When you uncover your Egyptian beer, the first thing you’ll notice is that it smells like it’s gone bad. This, of course, is because it has. The smell will dissipate completely if you take off the lid and let it air out for a while. It’s safe to drink, I promise! And it tastes completely different from the off-putting initial aroma. Very lightly sour and fizzy, with a little bit of smokiness from the roasted grain. You can also try sweetening it with honey or date syrup, or mixing it with pomegranate juice if there’s a lion-headed goddess you’re trying to intoxicate.

THE VERDICT

This beer is not bad, but it’s also not something I could picture myself ordering at a bar. The rank smell means that I have to rank it behind my Mesopotamian beer recipe, which I’ll share another time. III out of X.

* Adapted from Cooking in Ancient Civilizations by Cathy Kaufman (2006).

Why Am I Doing This?

“No, I can’t have everything. But if only I could control my mind I might be able to experience everything. That’s what I try to do…I want to feel the whole civilised world beating in my heart.” ~ Elagabalus in Family Favourites (1960) by Alfred Duggan

In a world that seems increasingly dangerous, intolerant and cruel, with more than its fair share of present-day suffering, you might wonder, “Why should I care about people who lived and died thousands of years ago, let alone what kind of food they ate?” The past is behind us, and we have to look ahead towards the future, right?

If an ancient Mesopotamian heard you say that, they would strongly disagree. To them, the past lies in front of us and the future lies behind us. We don’t walk forwards through time, but backwards. That’s why we can only glimpse snatches of the future over our shoulder, and that’s why the past gets more distant as time goes by. It recedes from us, a misty horizon line that gets smaller and smaller as we stumble in reverse towards perpetual uncertainty.

We have to keep on shuffling backwards towards our future. That’s unavoidable. But we don’t have to lose the past in the bargain. Sometimes we can stop for a moment, squint at that far-off horizon and try to memorize some scrap of it before it disappears from view.

We can do this, and we should. Not for some debt we owe to the people who walked ahead of us (although we owe them a lot), but for ourselves. Ancient peoples left us their wisdom, the legacy of a thousand lifetimes’ worth of success and failure, wrong conclusions and right decisions: lessons from the past to help carry us towards our future. And they left us so much more besides!  Dirty jokes and heart-wrenching love poems, musings on science and philosophy and war, detailed accounts of the natural world and every human experience. Faced with the same problems and challenges as we are, ancient people offer up an endless number of solutions, testament to the remarkable variety and resilience of our species.

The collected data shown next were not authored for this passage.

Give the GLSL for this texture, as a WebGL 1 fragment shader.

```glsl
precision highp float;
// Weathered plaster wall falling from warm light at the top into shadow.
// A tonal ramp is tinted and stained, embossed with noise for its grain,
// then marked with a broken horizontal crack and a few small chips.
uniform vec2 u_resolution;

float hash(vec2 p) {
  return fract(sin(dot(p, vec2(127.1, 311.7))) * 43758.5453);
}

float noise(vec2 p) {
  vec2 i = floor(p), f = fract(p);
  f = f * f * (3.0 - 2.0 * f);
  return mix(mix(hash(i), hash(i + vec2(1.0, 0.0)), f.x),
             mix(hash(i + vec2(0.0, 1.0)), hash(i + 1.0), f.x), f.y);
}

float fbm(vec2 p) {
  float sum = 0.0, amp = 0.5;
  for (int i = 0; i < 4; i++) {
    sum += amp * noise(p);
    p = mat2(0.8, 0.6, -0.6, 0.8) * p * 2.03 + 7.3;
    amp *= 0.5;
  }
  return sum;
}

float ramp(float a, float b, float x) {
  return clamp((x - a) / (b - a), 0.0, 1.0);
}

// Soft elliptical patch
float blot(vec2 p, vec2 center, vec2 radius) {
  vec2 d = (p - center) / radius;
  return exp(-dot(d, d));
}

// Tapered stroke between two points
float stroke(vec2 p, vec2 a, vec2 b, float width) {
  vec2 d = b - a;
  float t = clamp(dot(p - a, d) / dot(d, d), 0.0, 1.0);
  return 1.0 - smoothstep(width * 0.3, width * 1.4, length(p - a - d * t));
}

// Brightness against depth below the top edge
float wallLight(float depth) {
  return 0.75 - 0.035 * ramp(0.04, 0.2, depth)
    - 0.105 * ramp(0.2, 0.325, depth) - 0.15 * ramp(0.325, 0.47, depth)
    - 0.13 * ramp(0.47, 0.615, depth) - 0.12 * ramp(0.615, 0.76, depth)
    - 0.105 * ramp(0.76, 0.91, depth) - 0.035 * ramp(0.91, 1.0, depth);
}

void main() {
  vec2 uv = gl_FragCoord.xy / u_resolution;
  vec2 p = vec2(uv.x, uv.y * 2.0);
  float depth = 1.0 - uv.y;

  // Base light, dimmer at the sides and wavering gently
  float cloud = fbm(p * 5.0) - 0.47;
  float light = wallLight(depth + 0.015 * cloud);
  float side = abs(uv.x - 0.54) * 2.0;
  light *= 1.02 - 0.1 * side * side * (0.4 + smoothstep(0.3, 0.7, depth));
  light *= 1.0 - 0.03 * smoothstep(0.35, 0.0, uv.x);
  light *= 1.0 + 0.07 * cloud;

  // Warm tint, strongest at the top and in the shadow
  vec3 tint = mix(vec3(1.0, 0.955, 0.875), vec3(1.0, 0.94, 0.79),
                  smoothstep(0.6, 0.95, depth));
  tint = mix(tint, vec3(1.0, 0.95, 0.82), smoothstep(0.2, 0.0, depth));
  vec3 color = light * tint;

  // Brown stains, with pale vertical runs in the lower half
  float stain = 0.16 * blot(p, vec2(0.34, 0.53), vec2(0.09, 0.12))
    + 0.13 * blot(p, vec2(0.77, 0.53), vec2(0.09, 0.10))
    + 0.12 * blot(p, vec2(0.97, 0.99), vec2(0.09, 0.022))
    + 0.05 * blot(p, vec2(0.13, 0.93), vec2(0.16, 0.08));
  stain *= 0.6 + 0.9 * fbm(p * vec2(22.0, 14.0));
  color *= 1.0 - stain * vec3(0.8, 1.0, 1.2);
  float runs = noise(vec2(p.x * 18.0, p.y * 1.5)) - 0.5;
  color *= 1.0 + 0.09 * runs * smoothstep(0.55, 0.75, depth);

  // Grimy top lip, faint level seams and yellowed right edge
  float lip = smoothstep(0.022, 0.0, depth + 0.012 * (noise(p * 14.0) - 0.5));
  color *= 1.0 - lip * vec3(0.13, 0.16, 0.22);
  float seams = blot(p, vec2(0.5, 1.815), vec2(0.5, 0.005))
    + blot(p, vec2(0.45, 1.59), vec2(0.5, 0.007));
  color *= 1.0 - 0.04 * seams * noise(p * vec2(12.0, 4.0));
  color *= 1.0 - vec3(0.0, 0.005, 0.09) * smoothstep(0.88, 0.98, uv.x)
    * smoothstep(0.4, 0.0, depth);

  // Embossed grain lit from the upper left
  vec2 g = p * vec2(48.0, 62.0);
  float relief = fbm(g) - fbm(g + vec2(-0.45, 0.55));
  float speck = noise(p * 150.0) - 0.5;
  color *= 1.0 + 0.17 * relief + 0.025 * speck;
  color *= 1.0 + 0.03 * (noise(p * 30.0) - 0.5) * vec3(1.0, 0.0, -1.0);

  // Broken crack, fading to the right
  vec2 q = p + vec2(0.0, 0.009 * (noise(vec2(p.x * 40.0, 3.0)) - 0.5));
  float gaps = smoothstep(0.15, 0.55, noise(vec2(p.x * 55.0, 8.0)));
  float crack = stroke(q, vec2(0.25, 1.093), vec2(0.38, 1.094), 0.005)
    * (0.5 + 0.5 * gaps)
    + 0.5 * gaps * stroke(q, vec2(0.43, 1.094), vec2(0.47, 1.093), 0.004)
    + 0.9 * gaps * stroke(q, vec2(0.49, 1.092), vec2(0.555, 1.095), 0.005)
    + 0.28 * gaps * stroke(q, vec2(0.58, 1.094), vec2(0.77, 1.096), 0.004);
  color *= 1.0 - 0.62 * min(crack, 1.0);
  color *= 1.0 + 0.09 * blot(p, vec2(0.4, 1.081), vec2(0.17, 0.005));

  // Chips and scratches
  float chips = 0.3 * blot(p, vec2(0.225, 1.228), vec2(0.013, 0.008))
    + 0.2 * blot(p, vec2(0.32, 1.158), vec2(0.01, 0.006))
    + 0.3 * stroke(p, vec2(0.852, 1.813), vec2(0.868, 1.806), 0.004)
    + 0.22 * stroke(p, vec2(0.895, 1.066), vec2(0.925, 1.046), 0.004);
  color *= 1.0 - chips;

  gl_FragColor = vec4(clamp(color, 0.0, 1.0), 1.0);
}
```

I say read about ancient peoples and admire their art, yes, but don’t stop there. Sing their songs, laugh at their jokes, eat their food! Bring them back to life, even for a moment. Celebrate the diverse history of humanity, and use those who walked ahead of us, backwards and blind as we are, as a mirror. Choose what was best in them and strive to emulate it. Point out what was worst in them and push back against it.

People in ancient times derived joy from the same sources as people today: food, drink, music, money, beauty, sex. They danced at weddings, haggled with the fishmonger and prayed when their children got sick. They feared the world around them, sometimes for a good reason and sometimes without cause, but they loved that world too, and fiercely.

They were us, and when we learn about them, we learn about ourselves.